**Action item**
In the listing below, find the line with "1062px; height: 575px;", then repeat exactly every line from the top through that one.

**Data extract**

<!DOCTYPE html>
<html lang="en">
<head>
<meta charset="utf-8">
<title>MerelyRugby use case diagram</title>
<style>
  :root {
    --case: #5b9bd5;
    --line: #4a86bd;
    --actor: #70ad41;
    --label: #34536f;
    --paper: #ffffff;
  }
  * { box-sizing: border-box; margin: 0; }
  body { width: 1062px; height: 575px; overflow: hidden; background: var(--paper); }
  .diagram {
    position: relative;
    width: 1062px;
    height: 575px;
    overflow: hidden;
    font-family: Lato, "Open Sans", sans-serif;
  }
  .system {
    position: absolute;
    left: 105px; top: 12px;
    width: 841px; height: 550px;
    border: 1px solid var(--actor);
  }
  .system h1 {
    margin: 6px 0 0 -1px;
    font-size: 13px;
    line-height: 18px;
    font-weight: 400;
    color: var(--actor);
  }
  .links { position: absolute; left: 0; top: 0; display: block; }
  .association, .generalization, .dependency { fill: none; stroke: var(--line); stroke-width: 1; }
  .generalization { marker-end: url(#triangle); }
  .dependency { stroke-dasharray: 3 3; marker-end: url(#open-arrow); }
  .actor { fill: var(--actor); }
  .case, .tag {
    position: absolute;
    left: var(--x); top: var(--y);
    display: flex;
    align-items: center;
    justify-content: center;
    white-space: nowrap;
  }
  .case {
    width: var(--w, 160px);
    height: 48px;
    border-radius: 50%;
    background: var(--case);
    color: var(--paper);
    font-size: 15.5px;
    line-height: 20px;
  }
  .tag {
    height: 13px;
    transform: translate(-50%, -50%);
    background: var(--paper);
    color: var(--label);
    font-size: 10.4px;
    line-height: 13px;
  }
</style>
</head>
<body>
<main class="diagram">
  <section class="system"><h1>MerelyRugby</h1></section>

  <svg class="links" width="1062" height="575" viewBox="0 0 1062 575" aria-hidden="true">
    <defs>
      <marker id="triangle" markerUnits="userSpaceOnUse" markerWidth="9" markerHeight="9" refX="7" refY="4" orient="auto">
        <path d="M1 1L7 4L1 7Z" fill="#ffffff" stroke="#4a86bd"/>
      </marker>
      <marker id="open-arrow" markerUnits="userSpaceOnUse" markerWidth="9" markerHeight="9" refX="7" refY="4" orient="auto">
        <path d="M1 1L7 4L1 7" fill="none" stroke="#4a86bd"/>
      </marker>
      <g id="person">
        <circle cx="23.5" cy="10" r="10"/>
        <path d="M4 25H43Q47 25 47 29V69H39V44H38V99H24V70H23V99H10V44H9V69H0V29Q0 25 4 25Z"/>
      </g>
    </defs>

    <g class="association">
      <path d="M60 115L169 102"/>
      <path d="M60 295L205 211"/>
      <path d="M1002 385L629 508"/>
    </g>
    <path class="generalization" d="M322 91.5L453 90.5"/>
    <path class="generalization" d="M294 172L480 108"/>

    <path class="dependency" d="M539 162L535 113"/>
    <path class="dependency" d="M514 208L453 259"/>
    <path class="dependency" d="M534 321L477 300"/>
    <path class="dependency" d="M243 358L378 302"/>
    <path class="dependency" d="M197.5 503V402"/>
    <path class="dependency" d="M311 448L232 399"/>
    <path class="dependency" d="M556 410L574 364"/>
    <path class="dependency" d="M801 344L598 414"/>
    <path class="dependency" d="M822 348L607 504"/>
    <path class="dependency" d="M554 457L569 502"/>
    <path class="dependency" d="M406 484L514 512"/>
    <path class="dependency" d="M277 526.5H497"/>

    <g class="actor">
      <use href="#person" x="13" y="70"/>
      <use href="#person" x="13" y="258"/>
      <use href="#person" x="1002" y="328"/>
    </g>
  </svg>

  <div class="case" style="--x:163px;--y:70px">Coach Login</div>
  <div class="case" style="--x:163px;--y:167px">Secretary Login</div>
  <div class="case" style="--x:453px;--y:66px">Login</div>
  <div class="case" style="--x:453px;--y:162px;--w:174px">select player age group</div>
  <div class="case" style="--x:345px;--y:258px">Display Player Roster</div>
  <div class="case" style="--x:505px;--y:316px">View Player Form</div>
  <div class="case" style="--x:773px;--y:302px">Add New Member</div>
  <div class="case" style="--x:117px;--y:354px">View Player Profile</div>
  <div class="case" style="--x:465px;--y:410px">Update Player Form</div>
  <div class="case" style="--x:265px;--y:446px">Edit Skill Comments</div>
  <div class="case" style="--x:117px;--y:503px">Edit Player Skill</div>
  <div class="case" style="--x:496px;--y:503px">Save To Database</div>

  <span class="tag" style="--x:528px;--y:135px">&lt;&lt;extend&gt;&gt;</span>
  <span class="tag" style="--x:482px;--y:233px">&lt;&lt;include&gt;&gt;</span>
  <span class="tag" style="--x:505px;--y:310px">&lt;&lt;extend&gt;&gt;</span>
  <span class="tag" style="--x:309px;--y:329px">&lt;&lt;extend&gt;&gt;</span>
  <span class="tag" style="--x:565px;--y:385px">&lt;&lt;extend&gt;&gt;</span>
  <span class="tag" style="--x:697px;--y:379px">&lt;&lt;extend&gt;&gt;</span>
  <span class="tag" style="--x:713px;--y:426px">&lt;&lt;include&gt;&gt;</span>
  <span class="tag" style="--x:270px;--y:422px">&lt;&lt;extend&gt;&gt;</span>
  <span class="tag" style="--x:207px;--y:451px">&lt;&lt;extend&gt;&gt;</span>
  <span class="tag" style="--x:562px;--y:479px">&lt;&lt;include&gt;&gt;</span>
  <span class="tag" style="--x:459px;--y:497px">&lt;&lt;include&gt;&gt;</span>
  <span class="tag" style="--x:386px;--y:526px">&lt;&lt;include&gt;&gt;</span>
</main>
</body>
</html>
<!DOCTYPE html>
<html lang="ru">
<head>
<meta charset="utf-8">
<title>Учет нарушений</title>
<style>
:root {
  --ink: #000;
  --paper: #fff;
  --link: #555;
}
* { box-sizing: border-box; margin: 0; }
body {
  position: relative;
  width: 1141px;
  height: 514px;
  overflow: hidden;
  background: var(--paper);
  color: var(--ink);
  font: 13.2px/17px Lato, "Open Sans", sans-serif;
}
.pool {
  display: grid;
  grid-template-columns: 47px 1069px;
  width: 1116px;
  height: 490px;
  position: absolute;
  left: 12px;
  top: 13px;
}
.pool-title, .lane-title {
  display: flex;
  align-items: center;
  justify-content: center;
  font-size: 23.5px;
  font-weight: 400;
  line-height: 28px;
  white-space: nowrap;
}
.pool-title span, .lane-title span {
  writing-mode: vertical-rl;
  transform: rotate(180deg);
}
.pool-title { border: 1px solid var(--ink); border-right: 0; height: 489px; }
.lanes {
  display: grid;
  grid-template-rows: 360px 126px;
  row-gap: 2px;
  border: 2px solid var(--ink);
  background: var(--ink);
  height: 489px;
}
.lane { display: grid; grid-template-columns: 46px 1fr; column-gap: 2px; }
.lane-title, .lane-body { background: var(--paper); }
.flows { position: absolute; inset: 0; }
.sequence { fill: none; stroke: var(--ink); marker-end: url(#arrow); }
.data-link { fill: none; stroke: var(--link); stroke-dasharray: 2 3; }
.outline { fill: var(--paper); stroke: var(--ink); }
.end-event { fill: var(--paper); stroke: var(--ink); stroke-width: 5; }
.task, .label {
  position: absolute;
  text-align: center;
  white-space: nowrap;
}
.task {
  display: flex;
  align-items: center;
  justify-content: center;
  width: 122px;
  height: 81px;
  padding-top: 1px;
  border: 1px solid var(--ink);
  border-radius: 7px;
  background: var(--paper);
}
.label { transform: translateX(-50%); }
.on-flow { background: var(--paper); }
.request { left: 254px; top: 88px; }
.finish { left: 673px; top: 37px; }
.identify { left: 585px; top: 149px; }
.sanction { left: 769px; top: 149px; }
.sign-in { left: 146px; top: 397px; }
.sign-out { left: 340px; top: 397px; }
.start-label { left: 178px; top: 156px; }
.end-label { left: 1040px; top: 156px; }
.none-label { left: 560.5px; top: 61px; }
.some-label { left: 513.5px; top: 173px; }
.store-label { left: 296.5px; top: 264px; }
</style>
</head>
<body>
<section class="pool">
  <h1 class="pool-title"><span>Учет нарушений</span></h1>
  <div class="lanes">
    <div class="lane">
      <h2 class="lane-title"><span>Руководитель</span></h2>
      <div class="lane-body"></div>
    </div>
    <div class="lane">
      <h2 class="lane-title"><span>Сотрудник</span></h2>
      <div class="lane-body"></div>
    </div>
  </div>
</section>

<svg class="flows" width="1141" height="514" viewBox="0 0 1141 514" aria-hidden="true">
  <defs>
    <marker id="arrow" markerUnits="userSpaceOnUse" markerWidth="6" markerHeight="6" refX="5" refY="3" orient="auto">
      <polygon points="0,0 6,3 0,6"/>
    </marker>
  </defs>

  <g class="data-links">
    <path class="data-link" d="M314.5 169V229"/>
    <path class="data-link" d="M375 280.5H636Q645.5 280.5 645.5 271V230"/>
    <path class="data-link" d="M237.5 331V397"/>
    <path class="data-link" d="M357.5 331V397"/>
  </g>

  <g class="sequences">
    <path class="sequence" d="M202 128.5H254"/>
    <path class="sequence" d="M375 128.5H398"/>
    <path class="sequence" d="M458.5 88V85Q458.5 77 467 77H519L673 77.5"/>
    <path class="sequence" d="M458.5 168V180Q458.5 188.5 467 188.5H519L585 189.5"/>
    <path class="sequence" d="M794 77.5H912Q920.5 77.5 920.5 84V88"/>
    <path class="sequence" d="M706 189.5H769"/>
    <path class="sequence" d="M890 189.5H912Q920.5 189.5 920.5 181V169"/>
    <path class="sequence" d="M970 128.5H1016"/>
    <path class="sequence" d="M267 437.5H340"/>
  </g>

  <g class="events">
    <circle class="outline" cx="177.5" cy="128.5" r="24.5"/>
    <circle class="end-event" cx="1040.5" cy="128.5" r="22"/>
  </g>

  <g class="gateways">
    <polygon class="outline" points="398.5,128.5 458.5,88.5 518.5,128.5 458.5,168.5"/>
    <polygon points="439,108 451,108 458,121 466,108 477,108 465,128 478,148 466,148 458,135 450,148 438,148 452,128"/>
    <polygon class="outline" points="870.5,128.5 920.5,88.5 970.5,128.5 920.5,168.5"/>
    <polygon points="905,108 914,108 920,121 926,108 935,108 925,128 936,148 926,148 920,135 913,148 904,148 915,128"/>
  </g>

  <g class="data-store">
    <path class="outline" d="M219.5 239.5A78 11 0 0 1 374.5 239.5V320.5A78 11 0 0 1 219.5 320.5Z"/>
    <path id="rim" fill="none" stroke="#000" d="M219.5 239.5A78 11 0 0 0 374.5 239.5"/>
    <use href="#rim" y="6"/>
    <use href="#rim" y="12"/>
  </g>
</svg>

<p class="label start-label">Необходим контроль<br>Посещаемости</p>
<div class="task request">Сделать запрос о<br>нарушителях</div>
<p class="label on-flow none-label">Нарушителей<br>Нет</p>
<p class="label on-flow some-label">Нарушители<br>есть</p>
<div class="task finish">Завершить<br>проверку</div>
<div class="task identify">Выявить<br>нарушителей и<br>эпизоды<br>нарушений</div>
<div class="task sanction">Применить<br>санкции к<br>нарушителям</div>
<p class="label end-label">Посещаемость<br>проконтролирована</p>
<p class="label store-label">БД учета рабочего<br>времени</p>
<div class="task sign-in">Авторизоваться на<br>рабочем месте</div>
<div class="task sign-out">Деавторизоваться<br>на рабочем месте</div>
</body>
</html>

**Exercise result**
<!DOCTYPE html>
<html lang="en">
<head>
<meta charset="utf-8">
<title>MerelyRugby use case diagram</title>
<style>
  :root {
    --case: #5b9bd5;
    --line: #4a86bd;
    --actor: #70ad41;
    --label: #34536f;
    --paper: #ffffff;
  }
  * { box-sizing: border-box; margin: 0; }
  body { width: 1062px; height: 575px; overflow: hidden; background: var(--paper); }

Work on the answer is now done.